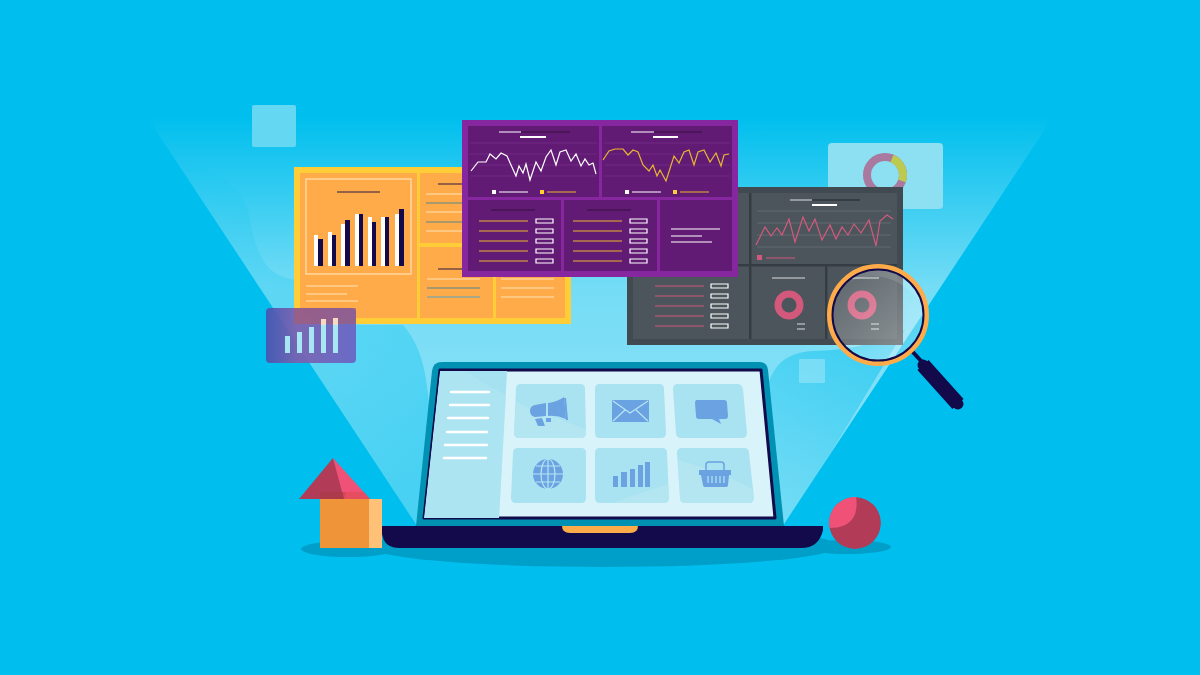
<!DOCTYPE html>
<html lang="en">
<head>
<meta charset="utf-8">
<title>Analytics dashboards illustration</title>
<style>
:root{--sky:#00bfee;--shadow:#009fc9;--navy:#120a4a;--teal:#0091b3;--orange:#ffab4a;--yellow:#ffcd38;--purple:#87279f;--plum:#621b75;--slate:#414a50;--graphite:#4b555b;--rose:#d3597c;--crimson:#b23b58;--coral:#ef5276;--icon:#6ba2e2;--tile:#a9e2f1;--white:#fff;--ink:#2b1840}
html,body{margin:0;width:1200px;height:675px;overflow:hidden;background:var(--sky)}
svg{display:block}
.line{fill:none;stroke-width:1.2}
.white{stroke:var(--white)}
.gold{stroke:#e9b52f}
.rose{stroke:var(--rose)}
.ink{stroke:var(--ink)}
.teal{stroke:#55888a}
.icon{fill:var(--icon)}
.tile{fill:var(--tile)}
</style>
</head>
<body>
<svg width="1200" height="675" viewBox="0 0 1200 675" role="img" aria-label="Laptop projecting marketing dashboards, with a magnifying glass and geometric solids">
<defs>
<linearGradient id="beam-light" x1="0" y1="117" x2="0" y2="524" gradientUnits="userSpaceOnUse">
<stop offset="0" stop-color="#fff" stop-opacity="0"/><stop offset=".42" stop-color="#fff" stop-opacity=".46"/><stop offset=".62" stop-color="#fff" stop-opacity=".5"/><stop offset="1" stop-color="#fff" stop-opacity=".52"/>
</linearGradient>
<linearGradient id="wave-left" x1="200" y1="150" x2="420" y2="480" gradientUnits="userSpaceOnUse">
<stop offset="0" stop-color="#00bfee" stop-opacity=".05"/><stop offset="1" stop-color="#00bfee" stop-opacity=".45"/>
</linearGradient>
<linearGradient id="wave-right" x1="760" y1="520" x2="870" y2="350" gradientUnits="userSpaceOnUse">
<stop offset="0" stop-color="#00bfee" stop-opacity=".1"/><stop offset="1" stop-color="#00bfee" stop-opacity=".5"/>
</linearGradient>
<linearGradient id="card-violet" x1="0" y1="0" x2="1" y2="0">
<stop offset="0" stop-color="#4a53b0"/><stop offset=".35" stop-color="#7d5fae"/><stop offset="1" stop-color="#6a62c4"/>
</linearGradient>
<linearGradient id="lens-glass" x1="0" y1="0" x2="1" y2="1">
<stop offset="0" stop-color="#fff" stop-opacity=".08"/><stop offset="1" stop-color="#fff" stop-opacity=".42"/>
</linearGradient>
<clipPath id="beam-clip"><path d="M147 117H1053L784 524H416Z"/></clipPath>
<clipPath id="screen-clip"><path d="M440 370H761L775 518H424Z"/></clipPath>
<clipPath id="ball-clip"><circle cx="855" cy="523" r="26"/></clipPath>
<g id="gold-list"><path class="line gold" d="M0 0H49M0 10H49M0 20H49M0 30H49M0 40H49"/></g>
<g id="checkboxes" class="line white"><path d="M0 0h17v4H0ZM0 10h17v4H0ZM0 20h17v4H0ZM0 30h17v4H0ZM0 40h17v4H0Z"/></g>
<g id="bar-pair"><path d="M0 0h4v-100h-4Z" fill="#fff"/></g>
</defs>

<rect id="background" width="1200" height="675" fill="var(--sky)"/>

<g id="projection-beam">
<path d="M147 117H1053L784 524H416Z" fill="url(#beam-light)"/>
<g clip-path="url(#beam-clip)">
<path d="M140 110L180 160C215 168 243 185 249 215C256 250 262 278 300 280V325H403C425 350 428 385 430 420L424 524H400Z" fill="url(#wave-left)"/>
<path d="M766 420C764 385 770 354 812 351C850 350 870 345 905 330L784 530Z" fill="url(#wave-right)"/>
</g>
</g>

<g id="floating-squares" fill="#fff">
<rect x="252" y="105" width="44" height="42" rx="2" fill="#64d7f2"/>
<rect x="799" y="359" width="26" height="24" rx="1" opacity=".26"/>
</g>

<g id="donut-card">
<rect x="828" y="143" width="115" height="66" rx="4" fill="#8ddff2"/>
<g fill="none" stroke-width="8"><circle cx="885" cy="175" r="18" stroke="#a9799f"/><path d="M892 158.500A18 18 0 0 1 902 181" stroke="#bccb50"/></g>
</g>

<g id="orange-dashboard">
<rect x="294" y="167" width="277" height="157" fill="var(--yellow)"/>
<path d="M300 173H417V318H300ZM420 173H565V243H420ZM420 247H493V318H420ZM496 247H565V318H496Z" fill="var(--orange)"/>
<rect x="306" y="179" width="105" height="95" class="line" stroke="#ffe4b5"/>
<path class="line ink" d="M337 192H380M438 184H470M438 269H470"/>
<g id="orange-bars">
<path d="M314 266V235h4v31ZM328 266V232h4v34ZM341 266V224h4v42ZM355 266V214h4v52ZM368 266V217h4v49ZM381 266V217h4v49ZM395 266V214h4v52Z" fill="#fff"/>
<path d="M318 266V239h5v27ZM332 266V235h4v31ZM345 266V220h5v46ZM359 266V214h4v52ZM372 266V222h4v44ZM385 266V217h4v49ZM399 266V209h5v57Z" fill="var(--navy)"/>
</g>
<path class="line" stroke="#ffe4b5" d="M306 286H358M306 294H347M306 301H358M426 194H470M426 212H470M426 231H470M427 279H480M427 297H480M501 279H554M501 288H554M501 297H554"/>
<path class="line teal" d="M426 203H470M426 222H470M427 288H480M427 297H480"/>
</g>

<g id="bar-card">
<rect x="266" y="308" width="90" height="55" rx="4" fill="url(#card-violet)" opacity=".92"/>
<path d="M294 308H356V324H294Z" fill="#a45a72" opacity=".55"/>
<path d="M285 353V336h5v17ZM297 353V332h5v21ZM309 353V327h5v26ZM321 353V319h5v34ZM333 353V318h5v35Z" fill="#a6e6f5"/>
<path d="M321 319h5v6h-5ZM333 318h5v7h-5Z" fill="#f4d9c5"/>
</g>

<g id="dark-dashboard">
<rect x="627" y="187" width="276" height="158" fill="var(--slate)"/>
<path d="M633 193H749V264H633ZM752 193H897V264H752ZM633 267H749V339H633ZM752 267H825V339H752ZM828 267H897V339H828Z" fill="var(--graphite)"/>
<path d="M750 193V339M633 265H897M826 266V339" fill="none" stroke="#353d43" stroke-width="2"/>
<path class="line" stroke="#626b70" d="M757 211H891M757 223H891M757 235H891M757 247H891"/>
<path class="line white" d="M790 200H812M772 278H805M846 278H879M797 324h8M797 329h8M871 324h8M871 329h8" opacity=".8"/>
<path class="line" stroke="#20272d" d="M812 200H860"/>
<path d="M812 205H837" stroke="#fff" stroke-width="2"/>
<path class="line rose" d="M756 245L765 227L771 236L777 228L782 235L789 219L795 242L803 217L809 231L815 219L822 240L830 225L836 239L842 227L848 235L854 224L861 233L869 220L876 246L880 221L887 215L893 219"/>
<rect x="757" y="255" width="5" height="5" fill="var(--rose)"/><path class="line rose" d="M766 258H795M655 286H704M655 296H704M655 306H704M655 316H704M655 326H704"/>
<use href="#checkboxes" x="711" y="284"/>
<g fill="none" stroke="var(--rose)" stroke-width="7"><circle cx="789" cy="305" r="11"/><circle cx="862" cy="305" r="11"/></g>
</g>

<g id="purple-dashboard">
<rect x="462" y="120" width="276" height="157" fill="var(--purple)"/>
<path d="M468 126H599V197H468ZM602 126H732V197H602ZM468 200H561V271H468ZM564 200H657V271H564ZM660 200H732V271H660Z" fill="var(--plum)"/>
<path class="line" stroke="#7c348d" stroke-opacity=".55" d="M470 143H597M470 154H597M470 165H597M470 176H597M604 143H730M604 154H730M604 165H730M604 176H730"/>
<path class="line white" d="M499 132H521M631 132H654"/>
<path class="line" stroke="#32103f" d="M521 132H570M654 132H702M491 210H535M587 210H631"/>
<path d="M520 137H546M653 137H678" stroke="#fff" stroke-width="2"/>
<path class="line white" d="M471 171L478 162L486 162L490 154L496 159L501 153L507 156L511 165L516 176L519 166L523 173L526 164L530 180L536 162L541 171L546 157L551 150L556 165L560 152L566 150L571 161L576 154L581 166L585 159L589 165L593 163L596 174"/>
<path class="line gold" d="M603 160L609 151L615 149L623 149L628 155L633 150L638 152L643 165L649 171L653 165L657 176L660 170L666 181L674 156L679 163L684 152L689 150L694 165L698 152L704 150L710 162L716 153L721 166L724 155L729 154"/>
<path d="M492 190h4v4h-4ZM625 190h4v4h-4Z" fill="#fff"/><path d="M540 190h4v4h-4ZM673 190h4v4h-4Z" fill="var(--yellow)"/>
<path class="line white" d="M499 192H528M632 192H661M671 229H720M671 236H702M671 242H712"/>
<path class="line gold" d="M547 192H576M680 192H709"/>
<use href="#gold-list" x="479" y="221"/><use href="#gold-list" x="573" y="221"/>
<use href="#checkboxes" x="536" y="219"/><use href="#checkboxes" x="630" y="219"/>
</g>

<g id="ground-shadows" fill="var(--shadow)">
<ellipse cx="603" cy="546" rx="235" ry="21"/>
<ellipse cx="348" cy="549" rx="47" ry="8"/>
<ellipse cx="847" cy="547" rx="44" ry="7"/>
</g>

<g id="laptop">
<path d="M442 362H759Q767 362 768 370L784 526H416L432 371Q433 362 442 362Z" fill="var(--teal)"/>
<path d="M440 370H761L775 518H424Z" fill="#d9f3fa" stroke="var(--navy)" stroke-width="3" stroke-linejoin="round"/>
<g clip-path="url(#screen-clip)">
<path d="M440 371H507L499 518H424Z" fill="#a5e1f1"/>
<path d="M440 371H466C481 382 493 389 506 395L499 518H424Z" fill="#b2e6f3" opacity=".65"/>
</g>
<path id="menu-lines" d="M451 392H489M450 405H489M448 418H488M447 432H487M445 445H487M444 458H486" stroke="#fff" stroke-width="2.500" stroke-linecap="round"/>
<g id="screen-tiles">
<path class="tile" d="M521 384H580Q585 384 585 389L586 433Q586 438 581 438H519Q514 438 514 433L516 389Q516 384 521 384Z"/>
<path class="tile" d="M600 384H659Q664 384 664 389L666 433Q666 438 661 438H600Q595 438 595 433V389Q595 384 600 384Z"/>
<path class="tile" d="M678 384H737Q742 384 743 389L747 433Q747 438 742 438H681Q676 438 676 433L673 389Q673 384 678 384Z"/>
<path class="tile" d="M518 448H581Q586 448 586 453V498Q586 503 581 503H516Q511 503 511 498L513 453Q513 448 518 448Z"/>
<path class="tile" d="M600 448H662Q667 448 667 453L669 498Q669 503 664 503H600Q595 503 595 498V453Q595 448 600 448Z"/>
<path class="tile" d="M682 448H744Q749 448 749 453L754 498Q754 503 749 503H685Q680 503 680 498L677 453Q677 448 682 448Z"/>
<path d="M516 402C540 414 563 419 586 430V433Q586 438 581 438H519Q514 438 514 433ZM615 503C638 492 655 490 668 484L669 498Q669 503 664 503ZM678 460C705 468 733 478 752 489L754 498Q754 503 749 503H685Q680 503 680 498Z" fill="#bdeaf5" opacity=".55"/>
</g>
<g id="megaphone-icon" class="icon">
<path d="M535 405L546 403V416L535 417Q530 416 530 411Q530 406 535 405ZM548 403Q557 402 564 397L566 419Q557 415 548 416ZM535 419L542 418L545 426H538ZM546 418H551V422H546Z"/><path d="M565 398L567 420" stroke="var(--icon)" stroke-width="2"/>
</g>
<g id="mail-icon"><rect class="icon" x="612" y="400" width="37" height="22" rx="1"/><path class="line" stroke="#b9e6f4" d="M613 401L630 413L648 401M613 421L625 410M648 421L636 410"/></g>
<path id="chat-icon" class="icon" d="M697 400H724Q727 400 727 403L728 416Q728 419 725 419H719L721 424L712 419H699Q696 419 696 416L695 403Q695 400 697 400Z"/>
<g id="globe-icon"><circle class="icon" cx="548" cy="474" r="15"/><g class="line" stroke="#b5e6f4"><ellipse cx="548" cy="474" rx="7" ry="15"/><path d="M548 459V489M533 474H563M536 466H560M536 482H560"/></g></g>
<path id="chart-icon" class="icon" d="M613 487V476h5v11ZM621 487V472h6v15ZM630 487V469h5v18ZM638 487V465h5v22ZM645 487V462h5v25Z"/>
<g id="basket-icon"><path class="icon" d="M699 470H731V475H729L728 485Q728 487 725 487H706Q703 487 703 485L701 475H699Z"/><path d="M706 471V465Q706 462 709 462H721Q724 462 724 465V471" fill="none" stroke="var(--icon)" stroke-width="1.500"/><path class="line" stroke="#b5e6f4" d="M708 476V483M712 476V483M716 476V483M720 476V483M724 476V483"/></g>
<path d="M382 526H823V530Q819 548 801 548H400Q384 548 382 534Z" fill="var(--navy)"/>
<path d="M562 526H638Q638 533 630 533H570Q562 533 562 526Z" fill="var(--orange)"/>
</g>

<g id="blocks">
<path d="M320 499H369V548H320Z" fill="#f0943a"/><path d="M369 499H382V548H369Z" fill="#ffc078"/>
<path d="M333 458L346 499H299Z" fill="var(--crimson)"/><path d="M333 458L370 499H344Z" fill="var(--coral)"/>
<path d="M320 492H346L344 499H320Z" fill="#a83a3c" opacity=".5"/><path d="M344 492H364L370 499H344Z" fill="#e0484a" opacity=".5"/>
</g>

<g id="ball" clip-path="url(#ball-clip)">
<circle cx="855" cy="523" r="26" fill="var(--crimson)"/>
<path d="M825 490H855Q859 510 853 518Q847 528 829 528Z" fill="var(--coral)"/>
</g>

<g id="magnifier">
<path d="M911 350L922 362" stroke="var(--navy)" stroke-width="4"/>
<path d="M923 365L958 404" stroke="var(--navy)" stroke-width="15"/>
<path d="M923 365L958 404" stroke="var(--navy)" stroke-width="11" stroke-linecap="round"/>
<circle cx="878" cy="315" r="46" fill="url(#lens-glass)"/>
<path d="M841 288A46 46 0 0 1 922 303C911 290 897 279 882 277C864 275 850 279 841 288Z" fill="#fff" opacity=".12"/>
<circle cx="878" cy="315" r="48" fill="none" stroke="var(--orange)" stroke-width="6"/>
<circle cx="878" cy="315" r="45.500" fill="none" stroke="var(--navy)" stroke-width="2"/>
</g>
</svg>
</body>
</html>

** Task brief **
Which lines above hold the word "clipPath"? Copy each of them.

** Response box **
<clipPath id="beam-clip"><path d="M147 117H1053L784 524H416Z"/></clipPath>
<clipPath id="screen-clip"><path d="M440 370H761L775 518H424Z"/></clipPath>
<clipPath id="ball-clip"><circle cx="855" cy="523" r="26"/></clipPath>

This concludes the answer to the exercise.